Milholland: The reason to conduct analytics is to find nuggets of information that you can take action against. We don’t collect terabytes and petabytes of information to be locked up and only rarely accessed by the most sophisticated programs. In the past, the questions you could ask about the data were limited by the fields into which the data was entered in the first place. In contrast, there are new approaches that are more forgiving in how they combine different types of data. As a result, IRS analysts can ask questions that might not have even occurred to them when we were first setting up the database. We are just tapping into the opportunity to merge more of our structured data (think of the tax return you file every year) with our less structured data (think of call logs) to create a more complete picture of the trends we seek. As the cost of storing data continues to drop, the notion of how much data we should keep online is also changing. This coupled with the new approaches I just mentioned opens up creative ways of analyzing the data. I also think our analytics will move more into a rapid visual representation of information to learn and discover the data. We also have an opportunity to extend analytics to share results across internal stakeholders to take advantage of the wisdom of the crowds.
Castro: What kinds of challenges do you see on the horizon for more effective use of Big Data in federal agencies?
Milholland: I’ve always thought the term “Big Data” would be more appropriately labeled as “Big Insights.” That really is the goal—to gain insights. The challenge the federal government has with data is the same whether it is big data, small data, old data or new data. Data by itself is not very interesting. It is when you combine data with other data that puts the data in context and makes for a much more interesting usage. The integration of data remains a key challenge. Even with standards in place to exchange the data, the data will come in different formats, granularity, frequency, keys, latency, etc., requiring each circumstance to be analyzed. Connecting all the dots between agencies or from any external party is still more art than science.

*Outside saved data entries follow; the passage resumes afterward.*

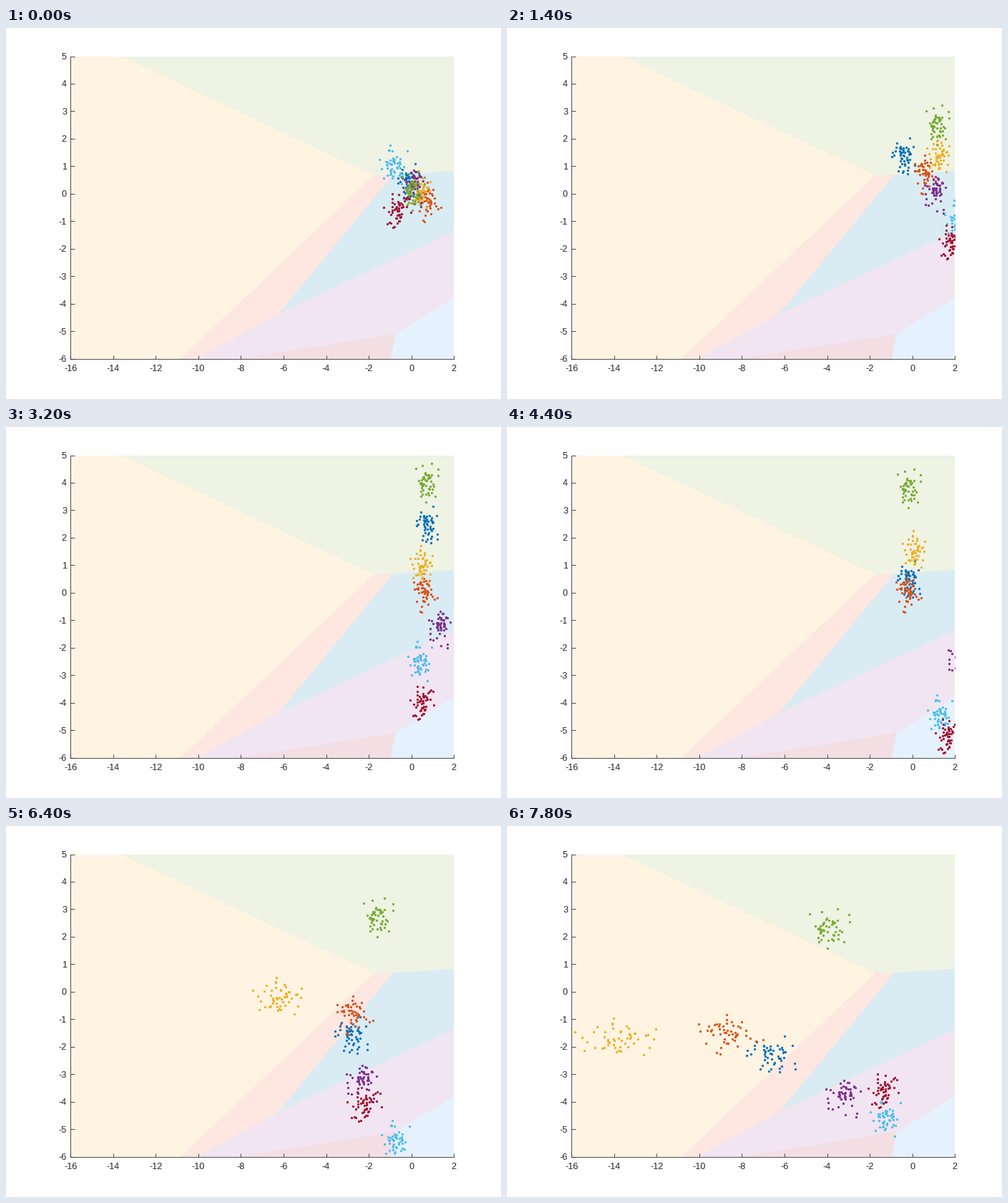
A matplotlib script for the animation above (8000 ms loop, 692 by 519 pixels).

```python
import numpy as np
import matplotlib.pyplot as plt
from matplotlib.animation import FuncAnimation

W, H, DPI = 692, 519, 64
PX = 72 / DPI                      # one pixel in points
LEFT, RIGHT, TOP, BOTTOM = 90.2, 626.2, 39.5, 462.8
INK = "#262626"
FRAMES, STEP_MS, DOTS = 40, 200, 50

# Way points of each cluster centre, reached at the key steps
KEYS = np.array([0, 7, 16, 27, 32, 39])
PATHS = {
    "#0072bd": "-.1,.4  -.4,1.35  .75,2.45  -1.45,-1.25  -2.8,-1.6  -6.6,-2.3",
    "#d95319": ".75,-.25  .6,.75  .6,.05  -1.35,-.1  -2.75,-.8  -8.7,-1.5",
    "#edb120": ".4,.1  1.25,1.4  .5,1  -1.7,1.4  -6.2,-.2  -13.8,-1.7",
    "#7e2f8e": ".1,.35  1.1,.1  1.35,-1.2  1.45,-3  -2.3,-3.2  -3.2,-3.75",
    "#77ac30": ".05,.1  1.15,2.5  .7,4  -1,3.25  -1.6,2.7  -3.95,2.3",
    "#4dbeee": "-.85,1.05  2.1,-.95  .4,-2.5  1.4,-5.6  -.75,-5.4  -1.25,-4.55",
    "#a2142f": "-.65,-.6  1.8,-1.75  .5,-4  1.4,-5.35  -2.2,-4.1  -1.35,-3.6",
}


def parse(path):
    return [[float(v) for v in point.split(",")] for point in path.split()]


def spline(points, step):
    """Cubic Hermite curve through the way points."""
    slope = np.gradient(points, KEYS, axis=0)
    k = min(np.searchsorted(KEYS, step, side="right") - 1, len(KEYS) - 2)
    h = KEYS[k + 1] - KEYS[k]
    u = (step - KEYS[k]) / h
    ease = u * u * (3 - 2 * u)
    return ((1 - ease) * points[k] + ease * points[k + 1]
            + h * u * (1 - u) * ((1 - u) * slope[k] - u * slope[k + 1]))


def make_offsets(count):
    z = np.random.default_rng(12).standard_normal((count, 2, DOTS))
    z -= z.mean(axis=2, keepdims=True)
    return z / z.std(axis=2, keepdims=True)


def label(x, y, value, ha):
    fig.text(x / W, 1 - y / H, str(value), ha=ha, va="baseline",
             family="Liberation Sans", size=12.6 * PX, color=INK)


def region(color, *corners):
    """Filled polygon with its corners in pixels from the top left."""
    points = [(x, H - y) for x, y in corners]
    patch = plt.Polygon(points, facecolor=color, edgecolor=color,
                        linewidth=0.4 * PX, zorder=0, transform=None)
    ax.add_patch(patch)
    patch.set_clip_path(ax.patch)


fig = plt.figure(figsize=(W / DPI, H / DPI), dpi=DPI, facecolor="white")
ax = fig.add_axes([LEFT / W, 1 - BOTTOM / H,
                   (RIGHT - LEFT) / W, (BOTTOM - TOP) / H],
                  facecolor="#fff3e2")
ax.set(xlim=(-16, 2), ylim=(-6, 5),
       xticks=range(-16, 3, 2), yticks=range(-6, 6))
ax.tick_params(direction="in", length=5.5 * PX, width=0.8 * PX, color=INK,
               labelleft=False, labelbottom=False)
for side in ("top", "right"):
    ax.spines[side].set_visible(False)
for side in ("left", "bottom"):
    ax.spines[side].set(color=INK, linewidth=0.8 * PX)

# Corners where three regions meet
a, b, c, d = (515, 206), (541, 206), (381, 400), (545, 428)
upper, middle, lower = (627, 200), (627, 284), (627, 377)
region("#eef3e4", (160, 39), (627, 39), upper, b, a)
region("#fee6e1", a, b, c, (267, 463), (244, 463))
region("#d9ebf3", b, upper, middle, c)
region("#f1e5f2", middle, c, (267, 463), (325, 463), d, lower)
region("#f3dee4", (325, 463), d, (538, 463))
region("#e5f1fd", d, lower, (627, 463), (538, 463))

for value in range(-16, 3, 2):
    label(LEFT + (value + 16) * (RIGHT - LEFT) / 18, 479.5, value, "center")
for value in range(-6, 6):
    label(85, TOP + (5 - value) * (BOTTOM - TOP) / 11 + 4.5, value, "right")

paths = [np.array(parse(path)) for path in PATHS.values()]
offsets = make_offsets(len(paths))
clouds = [ax.plot([], [], "o", color=color, markersize=3.3 * PX,
                  markeredgewidth=0, zorder=3)[0] for color in PATHS]


def update(step):
    for cloud, path, (dx, dy) in zip(clouds, paths, offsets):
        x, y = spline(path, step)
        wide = 0.23 + 0.045 * max(0, -x)   # clouds widen to the left
        cloud.set_data(x + wide * dx, y + 0.3 * dy)
    return clouds


anim = FuncAnimation(fig, update, frames=FRAMES, interval=STEP_MS,
                     init_func=lambda: update(0), repeat=True,
                     repeat_delay=0, blit=False)
plt.show()
```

Castro: During your tenure at the IRS, you have presided over some major IT modernization projects. What lessons would you offer to others in the federal sector facing similar challenges?
Milholland: First, start with the end in mind but tackle in small chunks. At the IRS, data is our crown jewel. We don’t make the tax law and any internal application we create is worthless without the data. So understanding that data drives our success was important to establish up front. We have spent a considerable amount of time educating and training our staff on what it means to be data-centric. So whatever your end state is, be consistent on your messaging so all efforts will support that key driver. That will help ensure everyone is thinking about the end state, which ultimately helps avoid rework.
Second, embrace the iterative process. Modernization is often not a technology challenge. More often it is a cultural shift that takes momentum, which starts with a small success, to show people that it can be done a different way. Different doesn’t mean the other way was right or wrong, but just different. Different so that whatever your challenge is, you are better positioned to be successful in the future.
Third lesson is to be transparent. The federal government has many oversight communities and it is easier to bring them along with you than to try to explain things after the fact. Lastly, don’t be afraid to jump generations of technologies but have tolerance for some failures. We all learn from our failures and the idea is to learn what not to do as early as possible before you have invested much money. Prototyping is a good way to test ideas and strategies that seem good on paper but need a practical application before they can be determined a good fit for your organization.
“5 Q’s on Data Innovation” is part of an ongoing series of interviews for Data Innovation Day by ITIF Senior Analyst Daniel Castro. If you have a suggestion for someone who should be featured, send an email to Daniel Castro at email@example.com.